Extracted material:
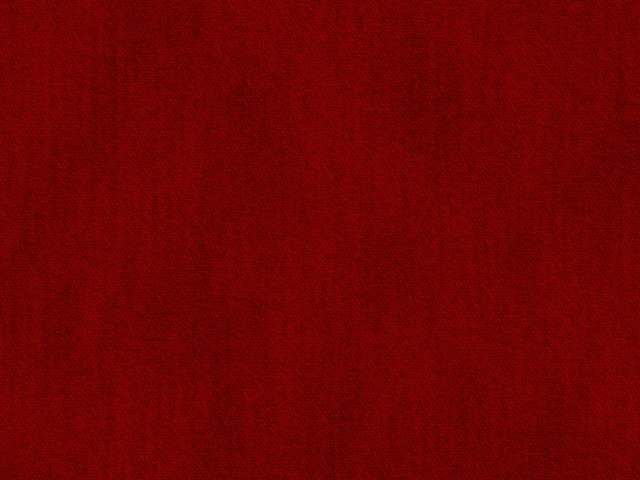
A WebGL 1 fragment shader for this texture:

```glsl
precision highp float;
// Deep red twill cloth: fine slanted stitches, crisp fibre grain, faint vertical streaks and dark slubs.

uniform vec2 u_resolution;

const vec3 DARK_RED = vec3(0.35, 0.010, 0.010);
const vec3 LIGHT_RED = vec3(0.50, 0.011, 0.011);
const float BASE_TONE = 0.585;          // 0 is dark red, 1 is light red

// Frequencies are counted per canvas height.
const vec2 STITCHES = vec2(112.0, 151.0);
const float STITCH_SLANT = 0.36;
const float STITCH_CONTRAST = 0.43;
const float STITCH_VARIETY = 0.19;      // tone differences between stitches
const float WARP = 0.75;                // wander of the threads, in stitches

const vec2 GRAIN_FREQ = vec2(231.0, 217.0);
const float GRAIN_CONTRAST = 0.66;
const vec2 BROAD_STREAK_FREQ = vec2(19.0, 3.1);
const vec2 FINE_STREAK_FREQ = vec2(71.0, 6.0);
const float BROAD_STREAK_CONTRAST = 0.20;
const float FINE_STREAK_CONTRAST = 0.26;
const vec2 PATCH_FREQ = vec2(4.6, 3.3);
const float PATCH_CONTRAST = 0.32;

const vec2 WARP_SLUB_FREQ = vec2(127.0, 13.0);
const vec2 WEFT_SLUB_FREQ = vec2(11.0, 139.0);
const float SLUB_DEPTH = 0.32;

const float TAU = 6.2831853;

vec2 gradientAt(vec2 cell) {
  vec3 h = fract(cell.xyx * vec3(0.1031, 0.1030, 0.0973));
  h += dot(h, h.yzx + 33.33);
  float angle = TAU * fract((h.x + h.y) * h.z);
  return vec2(cos(angle), sin(angle));
}

float gradientNoise(vec2 p) {
  vec2 cell = floor(p);
  vec2 f = p - cell;
  vec2 s = f * f * f * (f * (f * 6.0 - 15.0) + 10.0);
  float a = dot(gradientAt(cell), f);
  float b = dot(gradientAt(cell + vec2(1.0, 0.0)), f - vec2(1.0, 0.0));
  float c = dot(gradientAt(cell + vec2(0.0, 1.0)), f - vec2(0.0, 1.0));
  float d = dot(gradientAt(cell + vec2(1.0, 1.0)), f - vec2(1.0, 1.0));
  return mix(mix(a, b, s.x), mix(c, d, s.x), s.y);
}

// Staggered rows of slanted stitches, each with its own tone, parted by dark gaps.
float twill(vec2 p) {
  vec2 wander = vec2(gradientNoise(p * 43.0 + 7.3), gradientNoise(p * 37.0 + 51.7));
  vec2 thread = p * STITCHES + WARP * wander;
  float row = floor(thread.y);
  float across = thread.y - row;
  float along = thread.x + 0.5 * row + STITCH_SLANT * across;
  float relief = -0.52 * cos(TAU * along) - 0.34 * cos(TAU * across);
  float stitchTone = gradientAt(vec2(floor(along), row) + 17.0).x;
  return STITCH_CONTRAST * relief + STITCH_VARIETY * stitchTone;
}

// Slow changes of tone: cloudy patches and streaks along the warp.
float shading(vec2 p) {
  float patches = gradientNoise(p * PATCH_FREQ + 13.4);
  float broad = gradientNoise(p * BROAD_STREAK_FREQ + 29.1);
  float fine = gradientNoise(p * FINE_STREAK_FREQ + 83.6);
  return PATCH_CONTRAST * patches + BROAD_STREAK_CONTRAST * broad + FINE_STREAK_CONTRAST * fine;
}

// Sparse dark threads running both ways.
float slubs(vec2 p) {
  float warpSlub = smoothstep(0.30, 0.58, gradientNoise(p * WARP_SLUB_FREQ + 41.2));
  float weftSlub = smoothstep(0.32, 0.58, gradientNoise(p * WEFT_SLUB_FREQ + 67.9));
  return max(warpSlub, weftSlub);
}

void main() {
  vec2 p = gl_FragCoord.xy / u_resolution.y;

  float tone = BASE_TONE + shading(p) + twill(p);
  tone += GRAIN_CONTRAST * gradientNoise(p * GRAIN_FREQ + 3.7);
  tone -= SLUB_DEPTH * slubs(p);

  vec3 colour = mix(DARK_RED, LIGHT_RED, clamp(tone, -0.5, 1.25));
  gl_FragColor = vec4(colour, 1.0);
}
```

Exercise description: What lines of the listing above hold "twill"? Copy all of them.

Completed exercise:
// Deep red twill cloth: fine slanted stitches, crisp fibre grain, faint vertical streaks and dark slubs.
float twill(vec2 p) {
  float tone = BASE_TONE + shading(p) + twill(p);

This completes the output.